The fashion industry is haemorrhaging shoppers under the age of 35, with consumers leaving the market as rising household prices eat into income.
There were almost 400,000 fewer shoppers of clothing, footwear and accessories in this age range over the 24 weeks to May 12 compared with the same time last year, figures from consumer analyst Kantar Worldpanel have revealed.
Until now the trend had only been found in consumers aged 25 and under, but in the last three months the generation above has joined them in their reticence to spend.
These two age ranges accounted for 34% of all fashion purchases in the period, as under-25 spend declined 6%, with the 25 to 34 bracket dropping 2.4%.
Those aged 35 to 44 have also cut spend, but by a less marked 0.9%. Menswear has seen the biggest drop in spend by the under-35s, down 8.6%, while womenswear declined 1.7%. Kidswear fell 4.2%.
For those aged 45 and over, menswear spend rose 7%, while womenswear and kidswear purchases each rose 4%.
Drapers has previously reported the decline in branded men’s young fashion, but these latest figures suggest the problem is more widespread.
Kantar client executive Charlotte Wilks said: “[Shoppers] are not only cutting back on the more expensive, branded end of the market but also on own-label clothing.
“Branded accounts for 23% of spend by those aged under 45, where sales have declined by 4%. Own label accounts for the remaining 76% and has experienced declines of 3%. In contrast, the 45-and-over market has grown both own label and branded by 5%.”
Wilks said shoppers were “continuing to engage with online”, which was up 9% compared with a 6% decline for in-store sales. But with the high street still accounting for 79% of fashion purchases, this was not enough to cushion the fall. There was no evidence of the declines easing, she added.

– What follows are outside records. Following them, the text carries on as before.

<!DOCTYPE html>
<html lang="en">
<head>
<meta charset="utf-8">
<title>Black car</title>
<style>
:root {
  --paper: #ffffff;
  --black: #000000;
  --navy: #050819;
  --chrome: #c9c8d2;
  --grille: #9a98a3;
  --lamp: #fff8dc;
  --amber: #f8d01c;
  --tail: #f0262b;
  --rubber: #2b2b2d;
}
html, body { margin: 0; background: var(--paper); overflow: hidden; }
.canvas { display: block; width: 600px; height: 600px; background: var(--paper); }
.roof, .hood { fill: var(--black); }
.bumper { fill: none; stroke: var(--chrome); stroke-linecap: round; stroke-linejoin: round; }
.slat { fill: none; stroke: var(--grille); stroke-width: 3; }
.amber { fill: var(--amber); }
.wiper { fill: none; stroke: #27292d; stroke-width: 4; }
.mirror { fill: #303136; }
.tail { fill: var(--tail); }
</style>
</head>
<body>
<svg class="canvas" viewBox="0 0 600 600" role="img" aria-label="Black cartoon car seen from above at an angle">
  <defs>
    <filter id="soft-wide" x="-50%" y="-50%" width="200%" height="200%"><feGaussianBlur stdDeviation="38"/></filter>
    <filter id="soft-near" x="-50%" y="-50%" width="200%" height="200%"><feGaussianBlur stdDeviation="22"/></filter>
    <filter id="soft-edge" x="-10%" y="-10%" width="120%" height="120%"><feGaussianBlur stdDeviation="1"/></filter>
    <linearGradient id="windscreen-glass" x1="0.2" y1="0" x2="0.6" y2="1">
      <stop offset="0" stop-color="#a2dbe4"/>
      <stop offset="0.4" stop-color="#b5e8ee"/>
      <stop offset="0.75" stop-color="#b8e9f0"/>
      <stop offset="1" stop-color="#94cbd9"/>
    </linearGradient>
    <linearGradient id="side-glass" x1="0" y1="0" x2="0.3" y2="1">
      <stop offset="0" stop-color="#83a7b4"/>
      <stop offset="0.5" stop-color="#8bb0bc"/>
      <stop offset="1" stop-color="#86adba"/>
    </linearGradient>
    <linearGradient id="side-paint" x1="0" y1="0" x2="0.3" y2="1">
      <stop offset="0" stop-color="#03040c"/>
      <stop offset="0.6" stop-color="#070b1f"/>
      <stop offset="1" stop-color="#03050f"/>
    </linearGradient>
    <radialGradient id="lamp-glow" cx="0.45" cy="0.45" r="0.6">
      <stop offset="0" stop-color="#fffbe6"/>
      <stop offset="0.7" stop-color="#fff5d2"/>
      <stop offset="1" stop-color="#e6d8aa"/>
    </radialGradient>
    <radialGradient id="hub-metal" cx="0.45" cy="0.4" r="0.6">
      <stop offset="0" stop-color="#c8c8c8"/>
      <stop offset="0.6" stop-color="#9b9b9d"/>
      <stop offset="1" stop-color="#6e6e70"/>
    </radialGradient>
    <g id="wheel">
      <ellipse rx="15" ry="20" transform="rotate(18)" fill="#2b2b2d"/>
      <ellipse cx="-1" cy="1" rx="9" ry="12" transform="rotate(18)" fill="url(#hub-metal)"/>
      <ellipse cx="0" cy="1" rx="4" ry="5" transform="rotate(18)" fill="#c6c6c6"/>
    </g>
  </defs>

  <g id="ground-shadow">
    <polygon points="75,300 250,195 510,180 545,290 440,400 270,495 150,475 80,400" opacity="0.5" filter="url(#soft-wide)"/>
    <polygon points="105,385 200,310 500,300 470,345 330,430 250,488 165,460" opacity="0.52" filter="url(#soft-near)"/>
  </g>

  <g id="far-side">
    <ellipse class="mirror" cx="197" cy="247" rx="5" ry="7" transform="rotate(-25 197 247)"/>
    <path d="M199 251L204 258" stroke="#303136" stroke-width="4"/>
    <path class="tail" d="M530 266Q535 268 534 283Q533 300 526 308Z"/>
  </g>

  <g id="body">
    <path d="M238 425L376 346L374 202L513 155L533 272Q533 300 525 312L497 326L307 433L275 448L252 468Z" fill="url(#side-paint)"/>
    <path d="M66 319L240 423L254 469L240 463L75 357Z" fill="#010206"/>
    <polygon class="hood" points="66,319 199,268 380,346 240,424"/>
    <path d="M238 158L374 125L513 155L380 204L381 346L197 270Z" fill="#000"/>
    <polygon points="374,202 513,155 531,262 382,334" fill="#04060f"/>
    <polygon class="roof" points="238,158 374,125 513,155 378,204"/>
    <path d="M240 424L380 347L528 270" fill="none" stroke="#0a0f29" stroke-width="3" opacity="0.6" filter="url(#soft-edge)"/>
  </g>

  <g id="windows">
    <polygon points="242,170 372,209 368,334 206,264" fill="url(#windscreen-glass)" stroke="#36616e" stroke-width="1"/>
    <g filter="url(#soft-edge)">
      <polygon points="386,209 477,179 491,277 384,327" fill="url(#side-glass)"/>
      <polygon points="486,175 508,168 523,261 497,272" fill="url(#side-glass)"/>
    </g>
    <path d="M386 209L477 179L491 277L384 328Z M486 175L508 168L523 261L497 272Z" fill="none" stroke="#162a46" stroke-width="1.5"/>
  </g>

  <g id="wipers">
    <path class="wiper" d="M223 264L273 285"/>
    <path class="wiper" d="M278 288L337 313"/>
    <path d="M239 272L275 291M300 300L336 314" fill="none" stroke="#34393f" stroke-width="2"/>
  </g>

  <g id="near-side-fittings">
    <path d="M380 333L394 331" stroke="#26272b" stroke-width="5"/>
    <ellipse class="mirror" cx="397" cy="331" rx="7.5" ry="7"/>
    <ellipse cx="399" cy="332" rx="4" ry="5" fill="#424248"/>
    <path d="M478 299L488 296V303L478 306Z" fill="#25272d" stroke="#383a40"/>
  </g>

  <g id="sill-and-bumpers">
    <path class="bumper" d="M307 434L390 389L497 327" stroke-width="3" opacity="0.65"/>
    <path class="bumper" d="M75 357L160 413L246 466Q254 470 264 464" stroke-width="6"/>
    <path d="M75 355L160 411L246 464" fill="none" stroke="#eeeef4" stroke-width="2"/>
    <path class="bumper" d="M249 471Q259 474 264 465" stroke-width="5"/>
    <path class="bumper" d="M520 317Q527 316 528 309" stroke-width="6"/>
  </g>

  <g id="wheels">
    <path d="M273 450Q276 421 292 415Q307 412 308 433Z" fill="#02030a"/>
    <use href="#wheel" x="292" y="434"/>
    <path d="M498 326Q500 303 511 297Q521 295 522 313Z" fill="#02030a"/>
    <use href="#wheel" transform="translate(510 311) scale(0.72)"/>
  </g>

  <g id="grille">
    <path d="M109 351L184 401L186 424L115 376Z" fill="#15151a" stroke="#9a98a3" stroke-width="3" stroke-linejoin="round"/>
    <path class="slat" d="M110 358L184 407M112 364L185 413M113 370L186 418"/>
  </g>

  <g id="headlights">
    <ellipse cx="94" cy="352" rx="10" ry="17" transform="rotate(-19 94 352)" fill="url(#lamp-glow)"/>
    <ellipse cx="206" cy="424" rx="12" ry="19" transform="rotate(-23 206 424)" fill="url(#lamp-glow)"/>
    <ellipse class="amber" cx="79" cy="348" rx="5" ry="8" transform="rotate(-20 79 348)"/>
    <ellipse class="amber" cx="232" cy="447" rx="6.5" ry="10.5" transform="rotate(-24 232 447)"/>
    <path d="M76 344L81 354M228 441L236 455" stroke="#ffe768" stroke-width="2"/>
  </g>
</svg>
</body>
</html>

Verdict Retail analyst Honor Westnedge said she had noted a similar trend, as the rising cost of living was driving 25 to 34-year-olds to be more selective and “really look for quality”.
“That shopper is looking to retailers like Zara to justify the price points. This customer is getting more demanding and if they don’t get it right, they risk the customer trading up to the likes of Reiss, Ted Baker and Whistles,” she said.